Large hospital systems use cost-shifting explanations to justify the high prices they charge private insurers. Regardless of whether it is direct cost shifting or large concentrated hospital systems using their market power to extract increased payments from private payers, Medicaid expansion is not the answer to the cost-shifting problem. Expanding the Medicaid program in North Carolina may increase private-payer rates and raise costs for those not on public insurance.
Another claim used by Medicaid expansion supporters is that an increase in the number of insured individuals will decrease the utilization of emergency rooms, the most expensive place to receive care. According to this argument, if individuals have health insurance, they will see a doctor more regularly and decrease the number of trips to the emergency room for preventable incidents. However, this claim does not stand up to the data. The WILL study finds that in states that expanded their Medicaid program, emergency room visits increased by about 9 per 1,000 residents. Other studies have replicated these findings and found that Medicaid expansion is associated with an increase in emergency department visits. North Carolina has a significant problem with primary care physician shortages in many rural areas of the state. The combination of this problem and Medicaid expansion will likely lead to an increase in emergency room utilization.
The “crowd out” effect is when individuals drop private insurance to take advantage of new eligibility in public insurance. Employers may also drop private coverage because of the new eligibility for their employees to join the Medicaid program under expansion. A study done by Jonathan Gruber and David Cutler found that for every 10 individuals that enrolled in public insurance, six lose private coverage. A recent study published by Chris Pope of the Manhattan Institute estimated that “57% of the increase in publicly subsidized insurance between 2007 and 2017 was offset by a decline in unsubsidized private insurance.” Kaiser Family Foundation data show that almost 297,000 uninsured individuals are already eligible for a subsidized plan on the health insurance exchanges set up by the Affordable Care Act (Obamacare). Another recently released report by the Foundation for Government Accountability indicates that a substantial number of potential Medicaid expansion enrollees will abandon private insurance. This suggests that individuals who have had private insurance or are currently eligible for private insurance would join Medicaid if North Carolina were to expand it.
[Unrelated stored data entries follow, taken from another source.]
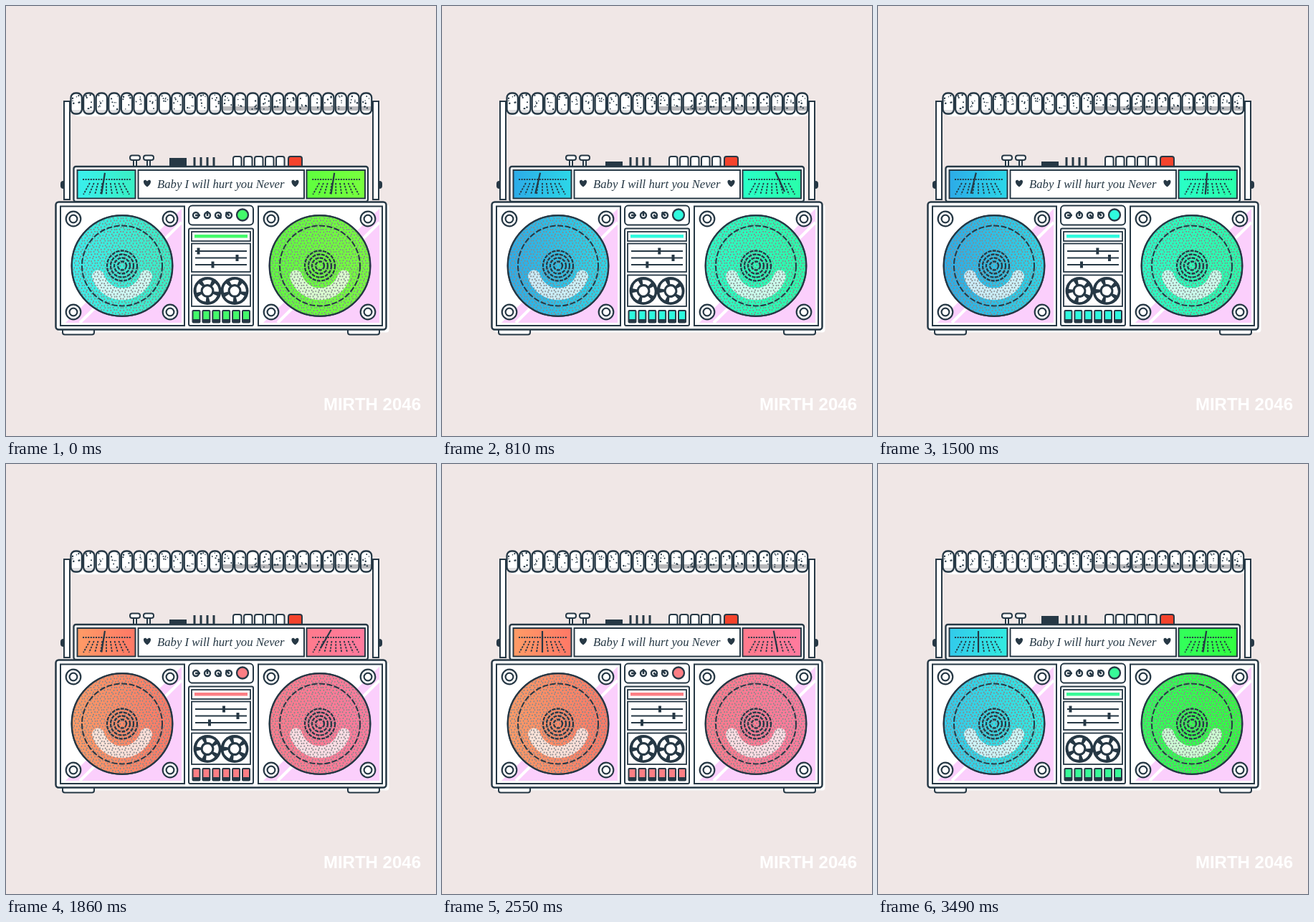
Recreate the animation shown at these times as an HTML page. Size 600x600 px, loop 3520 ms.

```html
<!DOCTYPE html>
<html lang="en">
<head>
<meta charset="utf-8">
<title>Boombox</title>
<style>
html, body { margin: 0; width: 100%; height: 100%; overflow: hidden; background: #f0e7e6; }
svg { display: block; width: 600px; height: 600px; }
.label { font: italic 16.7px "Liberation Serif", "Times New Roman", serif; fill: #263845; }
.sign { font: bold 24px "Liberation Sans", Arial, sans-serif; fill: #fff; }
</style>
</head>
<body>
<svg id="stage" viewBox="0 0 600 600"></svg>
<script>
const LOOP = 3520, STEP = 30, LAST = 3490;
const INK = '#263845', PINK = '#fbcffc';
const stage = document.getElementById('stage');
const NS = 'http://www.w3.org/2000/svg';

function add(tag, attrs, parent = stage, text) {
  const el = document.createElementNS(NS, tag);
  for (const k in attrs) el.setAttribute(k, attrs[k]);
  if (text) el.textContent = text;
  parent.appendChild(el);
  return el;
}
// Rectangle given by its corners
const box = (x1, y1, x2, y2, rx = 0, o = {}, p) =>
  add('rect', { x: x1, y: y1, width: x2 - x1, height: y2 - y1, rx, fill: '#fff', stroke: INK, 'stroke-width': 2, ...o }, p);
const disc = (cx, cy, r, o = {}, p) =>
  add('circle', { cx, cy, r, fill: 'none', stroke: INK, 'stroke-width': 2, ...o }, p);
const path = (d, o = {}, p) =>
  add('path', { d, fill: 'none', stroke: INK, 'stroke-width': 2, ...o }, p);
const plain = { stroke: 'none' };

let seed = 17;
const rnd = () => (seed = seed * 16807 % 2147483647) / 2147483647;

const defs = add('defs', {});
const mesh = add('pattern', { id: 'mesh', width: 18, height: 31.2, patternUnits: 'userSpaceOnUse' }, defs);
const dots = { stroke: '#87898c', 'stroke-width': 2.1, 'stroke-linecap': 'round' };
for (const [x, y] of [[0, 0], [18, 0], [0, 31.2], [18, 31.2], [9, 15.6]]) {
  disc(x, y, 7.6, { ...dots, 'stroke-dasharray': '.1 3.88' }, mesh);
  disc(x, y, 3.4, { ...dots, 'stroke-dasharray': '.1 3.46' }, mesh);
}
function gradient(id) {
  const g = add('linearGradient', { id }, defs);
  return [0, 1].map(offset => add('stop', { offset }, g));
}
const stops = { left: gradient('left'), right: gradient('right') };

// White offset shadows
box(73, 277, 534.5, 455.5, 4, { fill: '#fff', ...plain });
box(98, 228, 508.5, 274, 3, { fill: '#fff', ...plain });
box(93, 125, 513, 154, 8, { fill: '#fff', ...plain });

// Handle
for (const x of [76, 517]) box(x, 244, x + 8, 255, 4, { fill: INK, ...plain });
for (const x of [81, 512]) box(x, 133, x + 8, 270);
for (let i = 0; i < 24; i++) {
  const x = 90.5 + i * 17.58;
  const shade = i > 11 ? '#b9b9bc' : '#dfdfe1';
  box(x, 121.5, x + 15.4, 150.5, 6.5, plain);
  path(`M${x} ${i > 11 ? 140 : 145}h15.4v4q0 2-7 2h-2q-6.4 0-6.4-2z`, { fill: shade, ...plain });
  for (let k = 0; k < 7; k++)
    disc(x + 2.5 + rnd() * 10.5, 124 + rnd() * 20, .7 + rnd() * .6, { fill: INK, ...plain });
  box(x, 121.5, x + 15.4, 150.5, 6.5, { fill: 'none', 'stroke-width': 2.3 });
}

// Controls on the top edge
for (const x of [180, 199]) {
  box(x - 2, 214, x + 2, 225);
  box(x - 7, 208.5, x + 7, 215, 3);
}
const key = box(228, 212, 252, 226, 0, { fill: INK, ...plain });
for (let i = 0; i < 4; i++) path(`M${263 + i * 9} 211v14`, { 'stroke-width': 3 });
for (let x = 317; x < 380; x += 15) box(x, 210, x + 11.5, 226, 3);
box(394, 210, 413, 227, 3, { fill: '#f4432c' });

// Upper unit
box(94.5, 224, 505, 273, 3, { 'stroke-width': 2.3 });
box(184.5, 229, 416, 268.5);
add('text', { x: 211, y: 254, class: 'label' }, stage, 'Baby I will hurt you Never');
for (const x of [197, 403.5])
  path(`M${x} 252.5C${x - 9} 246 ${x - 4} 239.5 ${x} 244.5C${x + 4} 239.5 ${x + 9} 246 ${x} 252.5z`, { fill: INK, ...plain });

function meter(x1, x2, side) {
  const cx = (x1 + x2) / 2;
  box(x1, 229, x2, 268.5, 0, { fill: `url(#${side})` });
  path(`M${cx - 33} 242h67`, { 'stroke-width': 2, 'stroke-dasharray': '2 1.6' });
  for (let d = -32; d <= 32; d += 8)
    path(`M${cx + d * .72} 247L${cx + d} 263`, { 'stroke-width': 1.8, 'stroke-dasharray': '2.6 1.6' });
  const needle = path(`M${cx} 233V263`, { 'stroke-width': 2.2 });
  return a => needle.setAttribute('transform', `rotate(${-a} ${cx} 220)`);
}
const turnLeft = meter(99.5, 180.5, 'left');
const turnRight = meter(419.5, 501, 'right');

// Body
for (const x of [79, 477]) box(x, 449, x + 44, 458.5, 3);
box(69.5, 273.5, 530.5, 451.5, 4, { 'stroke-width': 2.5 });

function speaker(x, side) {
  const cx = x + 86, cy = 362.5;
  box(x, 279.5, x + 173, 446);
  path(`M${x + 169} 283V442H${x + 7}z`, { fill: PINK, ...plain });
  path(`M${x + 169} 302L${x + 27} 442`, { stroke: '#fff', 'stroke-width': 4 });
  for (const dx of [18, 153]) for (const y of [297, 427]) {
    disc(x + dx, y, 10.3, { fill: '#fff', 'stroke-width': 2.2 });
    disc(x + dx, y, 5.4, { 'stroke-width': 2.2 });
  }
  disc(cx, cy, 70.3, { fill: `url(#${side})` });
  path(`M${cx - 33.5} 377A35 35 0 0 0 ${cx + 33.5} 377`,
    { stroke: '#fff', 'stroke-opacity': .76, 'stroke-width': 17, 'stroke-linecap': 'round' });
  disc(cx, cy, 69, { fill: 'url(#mesh)', ...plain });
  disc(cx, cy, 70.3, { 'stroke-width': 2.3 });
  disc(cx, cy, 56, { 'stroke-width': 2, 'stroke-dasharray': '8 2.5' });
  for (const r of [21, 16, 11, 6]) disc(cx, cy, r, { 'stroke-width': 2.3, 'stroke-dasharray': '5 1.4' });
}
speaker(76, 'left');
speaker(352, 'right');

// Centre column
box(255, 278.5, 345, 305.5, 5);
[[265, 90], [281, 0], [296, 135], [311, -45]].forEach(([x, a]) => {
  disc(x, 292, 4, { 'stroke-width': 2.4 });
  path(`M${x} 293V286`, { transform: `rotate(${a} ${x} 292)`, 'stroke-width': 2.6 });
});
const tinted = [disc(330, 291.5, 8, { 'stroke-width': 2.3 })];
box(255, 310.5, 345, 446, 2);
box(259, 315, 341, 328, 0, { 'stroke-width': 1.8 });
tinted.push(box(263, 319, 337, 323.5, 0, plain));
box(259, 331.5, 341, 371, 0, { 'stroke-width': 1.8 });
const grips = [342, 351.5, 361].map(y => {
  path(`M264 ${y}H336`, { 'stroke-width': 1.8 });
  return box(-2, y - 4.5, 2, y + 4.5, 0, { fill: INK, ...plain });
});
box(259, 375.5, 341, 419, 0, { 'stroke-width': 1.8 });
const reels = [281, 319].map(x => {
  disc(x, 397.5, 19.5, { fill: INK, ...plain });
  const g = add('g', {});
  for (let a = 0; a < 360; a += 72)
    path(`M${x - 3} 391L${x - 7} 384Q${x} 380 ${x + 6} 383L${x + 3} 391z`,
      { fill: '#fff', stroke: 'none', transform: `rotate(${a} ${x} 397.5)` }, g);
  disc(x, 397.5, 8, { 'stroke-width': 3 }, g);
  disc(x, 397.5, 6.3, { fill: '#fff', ...plain }, g);
  return a => g.setAttribute('transform', `rotate(${a} ${x} 397.5)`);
});
for (let i = 0; i < 6; i++) {
  const x = 260.5 + i * 13.9;
  tinted.push(box(x, 425, x + 10, 441.5, 1));
  box(x, 437, x + 10, 441.5, 0, { fill: INK, ...plain });
}

add('text', { x: 579, y: 564, class: 'sign', 'text-anchor': 'end' }, stage, 'MIRTH 2046');

// Motion: value of each part at the shared key times
const TIMES = [0, 480, 1170, 1860, 2550, 2790, 3490];
const TRACKS = {
  hue: [118, 360, 720, 1080, 1440, 1555, 1940],
  left: [-9, -9, -26, -9, 0, 0, 0],
  right: [-9, 29, 11, -30, 11, 11, -9],
  grips: [
    [268.5, 298.5, 308.5, 304, 304, 304, 268.5],
    [322.5, 322.5, 322.5, 323.5, 323.5, 323.5, 322.5],
    [288.5, 288.5, 284, 284, 279, 283.5, 288.5]
  ]
};

function at(track, t, swing = 0) {
  let i = 0;
  while (i < TIMES.length - 2 && t >= TIMES[i + 1]) i++;
  const span = TIMES[i + 1] - TIMES[i], u = (t - TIMES[i]) / span;
  const turns = Math.round(span / 230);
  return track[i] + (track[i + 1] - track[i]) * u + swing * Math.sin(2 * Math.PI * turns * u);
}

const rad = d => d * Math.PI / 180;
function draw(t) {
  const p = at(TRACKS.hue, t), s = Math.sin(rad(p)), c = Math.cos(rad(p));
  const light = 64 + 8 * c;
  const hsl = (h, sat, l = light) => `hsl(${h.toFixed(1)},${sat}%,${l.toFixed(1)}%)`;
  stops.left.forEach((el, i) => el.setAttribute('stop-color', hsl(14 + p + 46 * s + (i ? -7 : 7), 90 + 10 * c, light - 2)));
  stops.right.forEach((el, i) => el.setAttribute('stop-color', hsl(348 + p + (i ? -4 : 4), 100, light + 2)));
  tinted.forEach(el => el.setAttribute('fill', hsl(p - 3 + 20 * s, 95, light + 2)));
  turnLeft(at(TRACKS.left, t, 10));
  turnRight(at(TRACKS.right, t, 10));
  grips.forEach((el, i) => el.setAttribute('transform', `translate(${at(TRACKS.grips[i], t)} 0)`));
  reels.forEach(turn => turn(t / LOOP * 720));
  const down = Math.max(0, Math.min(1, (t - 90) / 90, (2760 - t) / 60));
  key.setAttribute('y', 212 + 5 * down);
  key.setAttribute('height', 12 - 5 * down);
}

const start = performance.now();
function tick() {
  const t = Math.max(0, performance.now() - start) % LOOP;
  draw(t >= LAST ? LAST : Math.floor(t / STEP) * STEP);
  requestAnimationFrame(tick);
}
tick();
</script>
</body>
</html>
```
There is compelling evidence that the costs of Medicaid outweigh the benefits. Lawmakers should consider the costs identified in the WILL report as well as other studies that show Medicaid expansion is not the solution for reducing high private-payer rates. Policymakers should focus on free-market solutions that would reduce costs associated with health care and health insurance and find ways to create a more sustainable health care market, rather than shifting the costs to the taxpayers who fund government budgets.